Social networks are the logical choice for the Open Media platform because today they are the main vehicle for distributing information, and a significant number of people never go to media websites, says Ivan Zasursky, who heads the New Media Department of the Faculty of Journalism at Moscow State University.

“It is not about creating a media business, but about investing in journalism”

“It should be remembered that media need some kind of system of financing, but social networks are not yet able to monetise media,” he says. “Therefore, in this case it is not about creating a media business, but about investing in journalism, which could spawn new media technologies and attract investments from elsewhere.”

“The future of any project is determined by its content, distribution and audience involvement,” says media analyst Vasily Gatov. “Since we’re talking about something that doesn’t even exist yet, it makes no sense to discuss its potential success.”
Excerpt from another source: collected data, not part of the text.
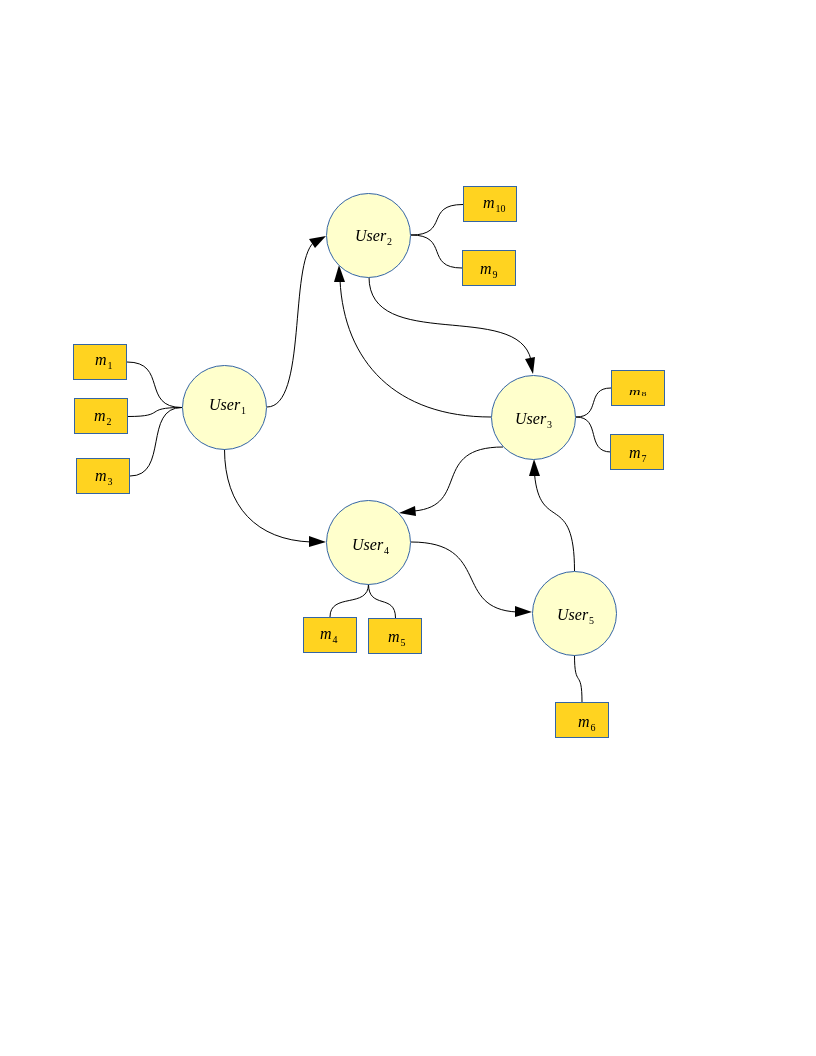
<!DOCTYPE html>
<html lang="en">
<head>
<meta charset="utf-8">
<title>User and message graph</title>
<style>
:root {
  --paper: #ffffff;
  --user-fill: #ffffcc;
  --message-fill: #ffd320;
  --outline: #3465a4;
  --ink: #000000;
}
* { box-sizing: border-box; }
html, body { margin: 0; }
body { background: var(--paper); }
.diagram {
  position: relative;
  width: 816px;
  height: 1056px;
  overflow: hidden;
  background: var(--paper);
  color: var(--ink);
  font-family: "Liberation Serif", "Times New Roman", serif;
}
.links { position: absolute; inset: 0; }
.curves { fill: none; stroke: var(--ink); stroke-width: 1; }
.arrowheads { fill: var(--ink); }
.user, .message {
  position: absolute;
  left: var(--x);
  top: var(--y);
  border: 1px solid var(--outline);
}
.user { width: 85px; height: 85px; border-radius: 50%; background: var(--user-fill); }
.message { width: 54px; height: 36px; background: var(--message-fill); }
.label {
  position: absolute;
  left: var(--label-x);
  top: var(--label-y);
  font-size: 16px;
  line-height: 20px;
  white-space: nowrap;
}
.label sub {
  position: relative;
  top: 4px;
  margin-left: 1px;
  font-size: 10px;
  line-height: 0;
  vertical-align: baseline;
}
.flattened { transform: scaleY(.7); transform-origin: 0 15px; }
.flattened sub { top: 2px; }
</style>
</head>
<body>
<main class="diagram">
  <svg class="links" width="816" height="1056" viewBox="0 0 816 1056" aria-hidden="true">
    <g class="curves">
      <!-- user to user -->
      <path d="M267 407C307 407 289 264 314 242"/>
      <path d="M369 277C369 353 518 300 531 360"/>
      <path d="M491 417C396 417 344 362 340 280"/>
      <path d="M224.500 449C224.500 507 257 540 311 542"/>
      <path d="M503 447C430 447 471 506 414 511"/>
      <path d="M411 542C492 542 452 609 517 612"/>
      <path d="M574.500 571C574.500 490 540 534 534.500 474"/>
      <!-- user to message -->
      <path d="M127 362C168 362 141 407.500 182 407.500"/>
      <path d="M128 416.500C168 416.500 142 407.500 182 407.500"/>
      <path d="M130 476C169 476 143 407.500 182 407.500"/>
      <path d="M411 235C450 235 424 204.500 463 204.500"/>
      <path d="M411 235C450 235 424 268 462 268"/>
      <path d="M576 417C602 417 585 388 611 388"/>
      <path d="M576 417C602 417 585 452 611 452"/>
      <path d="M368.500 584C368.500 609 330 592 330 617"/>
      <path d="M368.500 584C368.500 610 395.500 593 395.500 618"/>
      <path d="M574.500 655C574.500 690 582 667 582 702"/>
    </g>
    <g class="arrowheads">
      <polygon points="326,236 309,239 315,248"/>
      <polygon points="533,374 525,359 535,357"/>
      <polygon points="339,265 334,282 345,282"/>
      <polygon points="326,542 309,536 309,547"/>
      <polygon points="399,513 415,506 416,516"/>
      <polygon points="532,612 515,606 515,617"/>
      <polygon points="534,459 529,476 540,476"/>
    </g>
  </svg>

  <div class="user" style="--x:182px;--y:365px;--label-x:26px;--label-y:29px"><span class="label"><i>User</i><sub>1</sub></span></div>
  <div class="user" style="--x:326px;--y:193px;--label-x:28px;--label-y:32px"><span class="label"><i>User</i><sub>2</sub></span></div>
  <div class="user" style="--x:491px;--y:375px;--label-x:23px;--label-y:33px"><span class="label"><i>User</i><sub>3</sub></span></div>
  <div class="user" style="--x:326px;--y:500px;--label-x:25px;--label-y:34px"><span class="label"><i>User</i><sub>4</sub></span></div>
  <div class="user" style="--x:532px;--y:571px;--label-x:24px;--label-y:33px"><span class="label"><i>User</i><sub>5</sub></span></div>

  <div class="message" style="--x:73px;--y:344px;--label-x:21px;--label-y:5px"><span class="label"><i>m</i><sub>1</sub></span></div>
  <div class="message" style="--x:74px;--y:398px;--label-x:19px;--label-y:7px"><span class="label"><i>m</i><sub>2</sub></span></div>
  <div class="message" style="--x:76px;--y:458px;--label-x:18px;--label-y:7px"><span class="label"><i>m</i><sub>3</sub></span></div>
  <div class="message" style="--x:303px;--y:617px;--label-x:16px;--label-y:6px"><span class="label"><i>m</i><sub>4</sub></span></div>
  <div class="message" style="--x:368px;--y:618px;--label-x:19px;--label-y:8px"><span class="label"><i>m</i><sub>5</sub></span></div>
  <div class="message" style="--x:555px;--y:702px;--label-x:22px;--label-y:9px"><span class="label"><i>m</i><sub>6</sub></span></div>
  <div class="message" style="--x:610px;--y:434px;--label-x:18px;--label-y:8px"><span class="label"><i>m</i><sub>7</sub></span></div>
  <div class="message" style="--x:611px;--y:370px;--label-x:17px;--label-y:9px"><span class="label flattened"><i>m</i><sub>8</sub></span></div>
  <div class="message" style="--x:462px;--y:250px;--label-x:17px;--label-y:8px"><span class="label"><i>m</i><sub>9</sub></span></div>
  <div class="message" style="--x:463px;--y:186px;--label-x:19px;--label-y:6px"><span class="label"><i>m</i><sub>10</sub></span></div>
</main>
</body>
</html>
Khodorkovsky understands that in the current situation any goals have to be long-term, so the plan is to operate on several fronts – with young politicians, non-conformists and small opposition media, remarks Deputy Director of the Centre for Political Technologies Alexei Makarkin. However, he believes that Khodorkovsky’s living abroad greatly complicates the management side of things.

Khodorkovsky himself believes that investigations and exposures undermine the regime, and since one of his aims is to bring about a change of power, he is trying to use the project as a tool to achieve it, says political analyst Igor Bunin. However, in the short term it will have no effect because the public is not interested in politics and will not be for at least a couple of years, he adds.

“Journalism as a Profession” Awards

Khodorkovsky has also recently announced the “Journalism as a Profession” Awards.

The objective of the awards is to raise the prestige of journalism in Russia; to affirm the professional standards that differentiate journalism from propaganda, and uphold journalism’s role as the means by which the populace wields power (rather than as a means to manipulate the populace).

The “Journalism as a Profession” prizes may be awarded to Russian and foreign authors for Russia-themed articles in both Russian and foreign media. The prize is awarded in seven categories:



Interview + Profile

Opinion Journalism

Regional Themes

Russia-themed foreign-language items by Russian journalists

Russia-themed articles published in foreign media outlets by foreign journalists

Nominations are open until November 15th, and the winners will be announced at a ceremony to be held in Tallinn, Estonia, on December 7, 2016.